He gave me some really outstanding advice while I was there. Law school taught me to be detail-oriented; Judge Hohnhorst taught me to be more concise. He would always give me insights into how certain lawyers operated, what he thought they did good, and what he knew they did not so good. He taught me to really think about things; he did not make fast decisions. He was a deliberator, and fairness was his #1 concern.

What I think I will remember the most is the way he approached his job. He was so concerned with handling each civil case with exactness, and he treated every criminal defendant like they were his own son. Judge Hohnhorst was notoriously long winded; all of our hearings lasted longer than the other judge's hearing. The Monday calendar was always the longest for everyone, but no matter what, Judge Hohnhorst's was longer. We would frequently go home after 5 pm, sometimes as late as 7:30 pm. It would concern him; he'd always ask us, "how can I get done with my calendar faster?" But it took so long because he counseled each defendant like a father. He took his time with them, and, quite often, he gave them another chance. At first I thought he was just "soft" on criminals. Now I see that he treated them like human beings.

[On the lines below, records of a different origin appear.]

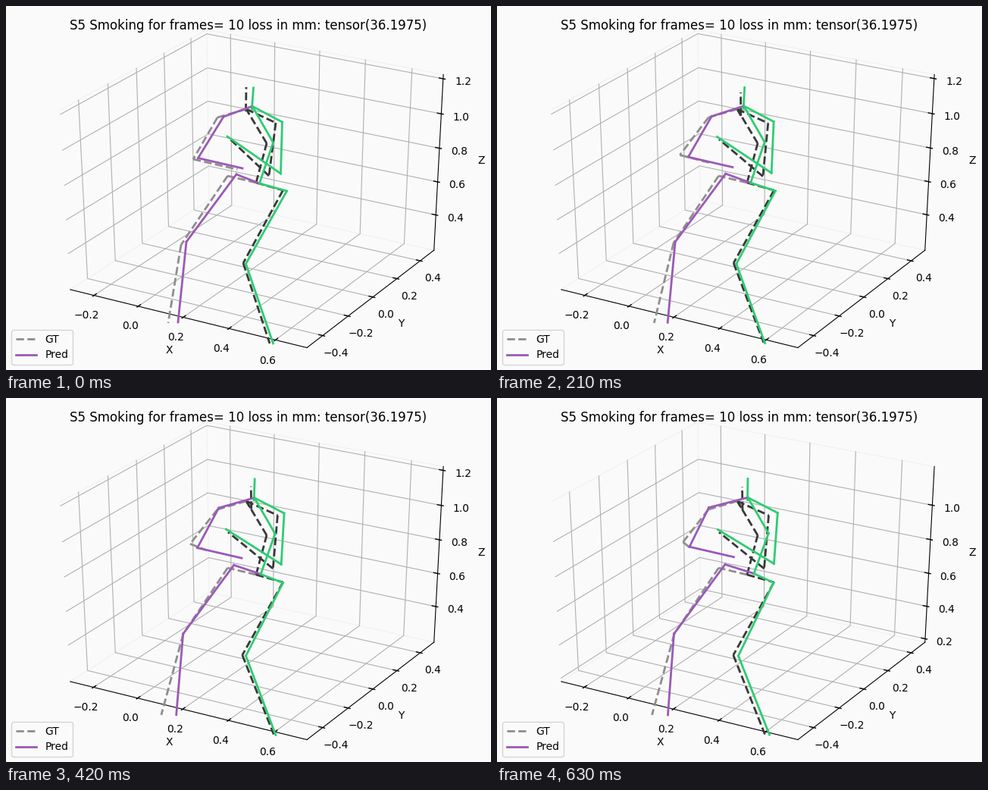
These frames come from a looping animation (640x480 px, 0.7 s). A matplotlib script:

```python
import numpy as np
import matplotlib.pyplot as plt
from matplotlib.animation import FuncAnimation
from matplotlib.lines import Line2D

W, H, FRAMES = 640, 480, 10
BG, GRID, EDGE = "#fafafa", "#b0b0b0", "#f1f1f1"
GRAY, DARK, PURPLE, GREEN = "#8e8e8e", "#383838", "#9b59b6", "#2ecc71"

HALF = 0.5 + 1 / 48          # half width of the drawn cube
DELTA = 1 / 12
PER_POINT = 48 / (72 * (6.4 + 4.8)) * DELTA
TICK_PAD, LABEL_PAD = 11.5 * PER_POINT, 25 * PER_POINT

# Joint chains and whether they belong to the left side.
CHAINS = [
    ("root hip_r knee_r foot_r", False),
    ("root hip_l knee_l foot_l", True),
    ("root spine neck nose head", False),
    ("neck shoulder_l elbow_l hand_l", True),
    ("neck shoulder_r elbow_r hand_r", False),
]

# First pose in stage pixels.
POSE = dict(
    root=(330, 233), spine=(344, 181), neck=(317, 136),
    nose=(316.5, 139), head=(317, 107),
    hip_r=(365.5, 243), knee_r=(313, 339), foot_r=(348, 445),
    hip_l=(292.5, 224), knee_l=(231, 315), foot_l=(214, 418),
    shoulder_l=(279, 147), elbow_l=(247, 202), hand_l=(305.5, 215.5),
    shoulder_r=(356, 154), elbow_r=(347, 224), hand_r=(293, 173),
)

# How far the true joints travel over the loop.
TRAVEL = dict(
    nose=(7.5, 8), head=(6.5, 10), knee_r=(-1.2, 0), foot_r=(5.5, -1.5),
    knee_l=(3, -4), foot_l=(-9.5, 0), elbow_l=(-1.5, -12),
    hand_l=(-51.5, -18.5), shoulder_r=(2.5, 0.7), elbow_r=(5.5, 1),
    hand_r=(0, 4),
)

# Prediction: error against the first pose, then its drift over the loop.
ERROR = {
    "root": (4.5, 1, 4.5, -2.5),
    "hip_r": (5, 1, -5.5, -0.5),
    "knee_r": (3.5, 1, 2, 0),
    "foot_r": (4.5, 0, 7, -1),
    "hip_l": (11.5, -2, -3, -2.5),
    "knee_l": (7, -4, -4.5, 0),
    "foot_l": (13, -1, -1.5, 1),
    "spine shoulder_r": (8.5, -1, 5.8, -1.5),
    "neck nose": (8, -3.8, 6, -1),
    "head": (9.5, 1, 4.5, -1.5),
    "shoulder_l": (8, -1, -7.5, -1.5),
    "elbow_l hand_l": (6.5, -1.5, 0.5, -4.3),
    "elbow_r": (15.5, -3, 3, -2.5),
    "hand_r": (-1, -1, -0.5, 1.5),
}


def true_pose(t):
    """The left arm keeps swinging while the rest soon settles."""
    swing, settle = 1 - (1 - t) ** 1.5, 1 - (1 - t) ** 3
    pose = {}
    for joint, start in POSE.items():
        ease = swing if joint in ("elbow_l", "hand_l") else settle
        pose[joint] = np.add(start, ease * np.array(TRAVEL.get(joint, (0, 0))))
    pose["elbow_l"][0] -= 5 * np.sin(np.pi * swing)
    return pose


def predicted_pose(t):
    sway = -1.5 * np.sin(np.pi * t)
    pose = {}
    for joints, (ex, ey, dx, dy) in ERROR.items():
        for joint in joints.split():
            pose[joint] = np.add(POSE[joint], (ex + dx * t + sway, ey + dy * t))
    return pose


AZIM, ELEV, DIST = np.radians(-60), np.radians(30), 10
ca, sa, ce, se = np.cos(AZIM), np.sin(AZIM), np.cos(ELEV), np.sin(ELEV)
VIEW = np.array([[-sa, ca, 0], [-ca * se, -sa * se, ce], [ca * ce, sa * ce, se]])


def project(points):
    """Perspective view of unit cube points, in stage pixels."""
    u, v, n = VIEW @ np.atleast_2d(points).T
    x, y = u / (DIST - n), v / (DIST - n)
    return (x + 0.095) / 0.185 * W, H - (y + 0.095) / 0.185 * H


def with_axis(axis, value, base):
    point = np.array(base, float)
    point[axis] = value
    return point


fig = plt.figure(figsize=(W / 100, H / 100), dpi=100, facecolor=BG)
ax = fig.add_axes([0, 0, 1, 1])


def line3d(points, color, width=0.8, z=1.0):
    ax.plot(*project(points), color=color, lw=width, zorder=z)


def label(point, text, va):
    x, y = project(point)
    ax.text(x[0], y[0], text, ha="center", va=va, fontsize=10, zorder=1.5)


# Per axis: name, signs of its edge, direction of its ticks,
# and the signs of the three points every grid line runs through.
AXES = [
    ("X", (0, -1, -1), 1, [(0, -1, -1), (0, 1, -1), (0, 1, 1)]),
    ("Y", (1, 0, -1), 0, [(1, 0, -1), (-1, 0, -1), (-1, 0, 1)]),
    ("Z", (1, 1, 0), 0, [(-1, -1, 0), (-1, 1, 0), (1, 1, 0)]),
]


def draw_box(center):
    h = HALF
    for z in (-h, h):
        line3d([(-h, -h, z), (-h, h, z), (h, h, z)], EDGE)
    line3d([(-h, h, -h), (-h, h, h)], EDGE)

    for axis, (name, edge, tick_dir, walls) in enumerate(AXES):
        edge, walls = np.array(edge), np.array(walls) * h
        line3d([with_axis(axis, s * h, edge * h) for s in (-1, 1)], "k", z=1.2)
        label(edge * (h + LABEL_PAD), name, "center")
        for value in np.arange(-3, 8) * 0.2:
            t = value - center[axis]
            if abs(t) > 0.5:
                continue
            line3d([with_axis(axis, t, p) for p in walls], GRID, z=1.1)
            p = with_axis(axis, t, edge * h)
            step = np.zeros(3)
            step[tick_dir] = edge[tick_dir] * DELTA
            line3d([p + 0.1 * step, p - 0.2 * step], "k", 1.0, 1.3)
            text = f"{value:.1f}".replace("-", "\u2212")
            label(with_axis(axis, t, edge * (h + TICK_PAD)), text, "top")


def draw_pose(pose, left, right, style):
    for chain, is_left in CHAINS:
        joints = chain.split()
        for a, b in zip(joints, joints[1:]):
            ax.plot(*zip(pose[a], pose[b]), style, lw=2,
                    color=left if is_left else right, zorder=2)


def draw(i):
    t = i / (FRAMES - 1)
    ax.clear()
    ax.set_axis_off()
    ax.set_xlim(0, W)
    ax.set_ylim(H, 0)
    # The view follows the hips; the height drops past 0.7 late in the loop.
    draw_box((0.212 + 0.0035 * t, 0, 0.703 - 0.0036 * t))
    draw_pose(true_pose(t), GRAY, DARK, "--")
    draw_pose(predicted_pose(t), PURPLE, GREEN, "-")
    ax.text(W / 2, 31, "S5 Smoking for frames= 10 loss in mm: tensor(36.1975)",
            ha="center", va="baseline", fontsize=12)
    ax.legend([Line2D([], [], color=GRAY, ls="--", lw=2),
               Line2D([], [], color=PURPLE, lw=2)],
              ["GT", "Pred"], loc="lower left", facecolor=BG)
    return []


anim = FuncAnimation(fig, draw, frames=FRAMES, init_func=lambda: draw(0),
                     interval=70, repeat=True, repeat_delay=0, blit=False)
plt.show()
```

Judge Hohnhorst his condition with more courage than I had ever seen from an individual. He was determined to lose 90 pounds in only a few months so he could be added to the list of donees. What is remarkable is that he succeeded. And because he couldn't breath heavily, he did it without exercise.

When my clerkship ended in August of 2006, I gave him the framed list I had compiled, as well as the book 1776 by David McCullough. Recently, I felt compelled to read 1776 myself. I never had the opportunity to tell Judge Hohnhorst that I read it as well. I went on to read (and am still reading) Lincoln by David Herbert Donald. I know this is a book that Judge Hohnhorst had read; I think I was inspired to read it mostly so I could understand Judge Hohnhorst a little better.

Today, I received an email that told me that Judge Hohnhorst had passed away, apparently in his sleep. I was devastated. I had emailed him several times within the past week, and hadn't received a response. I myself was concerned, but I hoped that he was just in surgery. Unfortunately, his wait was too long.

I stepped outside for a moment at lunchtime, and realized that I was still on this earth, and he was not. It was a surreal feeling.

I will never forget my mentor and friend, John C. Hohnhorst.


Loghomeguy said...

I was a couple years younger than John. We met at summer camp, a debate workshop in 1971. We soon became close friends. I think John had been given a couple traffic tickets by the Washington State Patrol for slight infractions. He was always leery of the power of Government so I agree,while he was not soft on criminals, he was never too fast in passing judgment. I was sad to learn today, Dec. 19th 2008 of his passing. I want to thank you for writing such a good review of him.
I would love it if you could post his place of burial so I can pay my respects next time I am near there.

Michael Simmons loghomeguy12 at yahoo dot com.

WildBill1952 said...

I am John's first cousin, Bill Sedgwick, living in Jupiter, Florida. I was not aware of John's passing until I attempted to call him after my mother's (John's Aunt Dotty) passing in July of 2008. John was born 22 days after I was and we seemed to grow up together, although separated by a continent.

John and I got to see each other for about 2 weeks every other summer as we grew up. SInce I lived in Charlestion , SC we only made it out to Idaho once every two years. John and his Dad treated us like we had never been gone for a day, treating us to fishing trips and a thousand things we had never done before.

I last saw John in 1988 when my family made a visit to Idaho. It was only months before John's mother and father passed.

I thank you for the wonderful tribute to him.